REQUIREMENT:
In the entries below, find each line with the word "STREAK" and pull it out.

INFORMATION SUPPLIED:
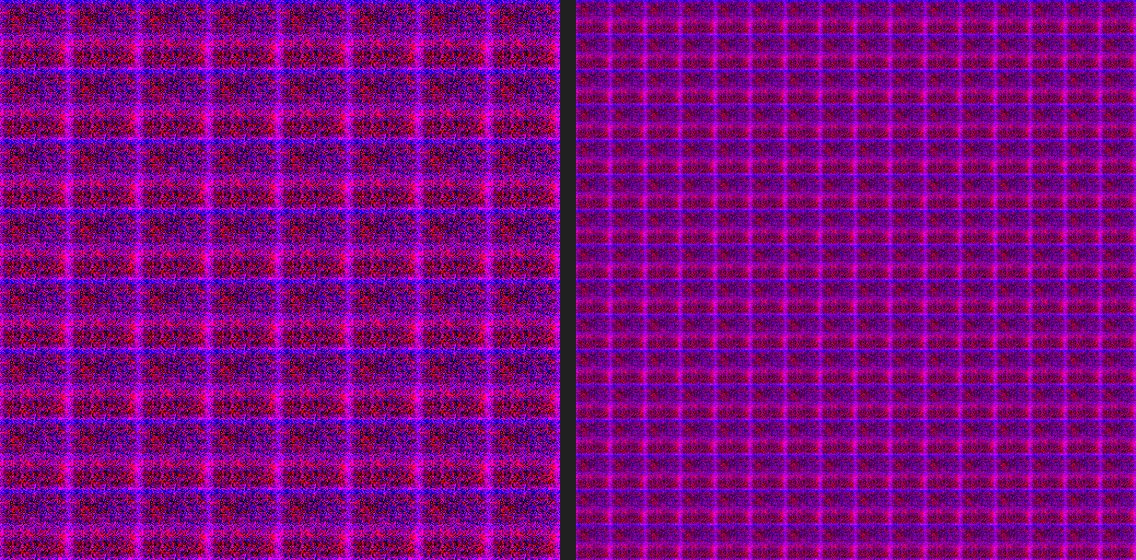
Left, the tile; right, the same tile 2 across and 2 down.
Reproduce this pattern procedurally as a WebGL 2 fragment shader.

```glsl
#version 300 es
precision highp float;
// A woven-looking grid of square patches, dithered in red and blue grains.
// Each channel has a soft density map per patch; high-passed hash noise
// thresholds it per grain, and the overlaps give black, red, blue and magenta.

#define REPEATS 8.0         // patches across and down
#define GRAINS 64.0         // grains across one patch
#define DITHER 1.0          // strength of the threshold noise
#define HALF_TONE 0.04      // density range that gives half-lit blue
#define MOTTLE 0.22         // soft clumps in the density
#define STREAK 0.16         // row and column streaks
#define VARIATION 0.05      // difference between patches
#define SEAM_ROW 0.977      // bright thread, measured from the patch top

uniform vec2 u_resolution;
out vec4 fragColor;

const vec3 BLACK = vec3(0.02, 0.0, 0.01);
const vec3 RED = vec3(0.96, 0.0, 0.01);
const vec3 BLUE = vec3(0.07, 0.0, 0.98);
const vec3 MAGENTA = vec3(0.97, 0.0, 0.98);

float hash(vec2 p, float seed) {
    uvec3 k = uvec3(p.x, p.y, seed) * uvec3(73856093u, 19349663u, 83492791u);
    uint h = k.x ^ k.y ^ k.z;
    h = (h ^ (h >> 16)) * 0x7feb352du;
    h = (h ^ (h >> 15)) * 0x846ca68bu;
    h ^= h >> 16;
    return float(h >> 8) / 16777216.0;
}

// Hash on a lattice that wraps after the given period
float wrapHash(vec2 p, float period, float seed) {
    return hash(mod(p, period), seed);
}

float valueNoise(vec2 p, float period, float seed) {
    vec2 i = floor(p), f = fract(p);
    f = f * f * (3.0 - 2.0 * f);
    float low = mix(wrapHash(i, period, seed), wrapHash(i + vec2(1, 0), period, seed), f.x);
    float high = mix(wrapHash(i + vec2(0, 1), period, seed), wrapHash(i + 1.0, period, seed), f.x);
    return mix(low, high, f.y);
}

// Soft bump on a coordinate that wraps at 1
float band(float x, float center, float width) {
    float d = (fract(x - center + 0.5) - 0.5) / width;
    return exp(-d * d);
}

float blob(vec2 p, vec2 center, vec2 size) {
    return band(p.x, center.x, size.x) * band(p.y, center.y, size.y);
}

// Noise minus its neighbours: evenly spread grains
float threshold(vec2 cell, float seed) {
    float around = wrapHash(cell + vec2(1, 0), GRAINS, seed)
                 + wrapHash(cell - vec2(1, 0), GRAINS, seed)
                 + wrapHash(cell + vec2(0, 1), GRAINS, seed)
                 + wrapHash(cell - vec2(0, 1), GRAINS, seed);
    return 0.5 + DITHER * (wrapHash(cell, GRAINS, seed) - 0.25 * around);
}

// Red and blue density; p.y runs down from the patch top
vec2 density(vec2 p) {
    float edge = band(p.x, 0.99, 0.06);
    float seam = band(p.y, SEAM_ROW, 0.014) * (0.45 + 0.55 * band(p.x, 0.85, 0.22));
    float red = 0.48 + 0.15 * edge + 0.5 * seam
              + 0.18 * band(p.y, 0.62, 0.07)
              + 0.20 * blob(p, vec2(0.90, 0.70), vec2(0.10, 0.20))
              - 0.22 * band(p.y, 0.03, 0.035)
              - 0.10 * blob(p, vec2(0.55, 0.30), vec2(0.20, 0.20));
    float blue = 0.50 + 0.36 * edge + 0.6 * seam
               + 0.38 * band(p.y, 0.025, 0.035)
               + 0.20 * band(p.y, 0.53, 0.04)
               - 0.30 * blob(p, vec2(0.25, 0.30), vec2(0.20, 0.14))
               - 0.27 * band(p.y, 0.82, 0.11) * (1.0 - edge);
    float knot = blob(p, vec2(0.66, 0.91), vec2(0.04, 0.03));
    return vec2(red, blue) - 0.5 * knot;
}

vec3 grainColor(vec2 cell) {
    vec2 local = mod(cell, GRAINS);
    vec2 p = (local + 0.5) / GRAINS;
    vec2 d = density(vec2(p.x, 1.0 - p.y));
    // Uneven cloth
    vec2 clumps = vec2(valueNoise(p * 16.0, 16.0, 3.0), valueNoise(p * 16.0, 16.0, 4.0));
    vec2 rows = vec2(hash(vec2(local.y, 0.0), 5.0), hash(vec2(local.y, 0.0), 6.0));
    vec2 columns = vec2(hash(vec2(local.x, 0.0), 7.0), hash(vec2(local.x, 0.0), 8.0));
    d += MOTTLE * (clumps - 0.5) + STREAK * (rows + columns - 1.0);
    d += VARIATION * (wrapHash(cell, GRAINS * REPEATS, 9.0) - 0.5);
    // Dither each channel
    float red = step(threshold(cell, 1.0), d.x);
    float gap = d.y - threshold(cell, 2.0);
    float blue = 0.5 * (step(-0.5 * HALF_TONE, gap) + step(0.5 * HALF_TONE, gap));
    return mix(mix(BLACK, RED, red), mix(BLUE, MAGENTA, red), blue);
}

void main() {
    vec2 grid = gl_FragCoord.xy / u_resolution * REPEATS * GRAINS - 0.5;
    vec2 pixel = REPEATS * GRAINS / u_resolution;
    vec2 cell = floor(grid);
    // Blend neighbouring grains over one pixel
    vec2 blend = clamp((fract(grid) - 0.5) / pixel + 0.5, 0.0, 1.0);
    vec3 low = mix(grainColor(cell), grainColor(cell + vec2(1, 0)), blend.x);
    vec3 high = mix(grainColor(cell + vec2(0, 1)), grainColor(cell + 1.0), blend.x);
    fragColor = vec4(mix(low, high, blend.y), 1.0);
}
```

SOLVED EXERCISE:
#define STREAK 0.16         // row and column streaks
    d += MOTTLE * (clumps - 0.5) + STREAK * (rows + columns - 1.0);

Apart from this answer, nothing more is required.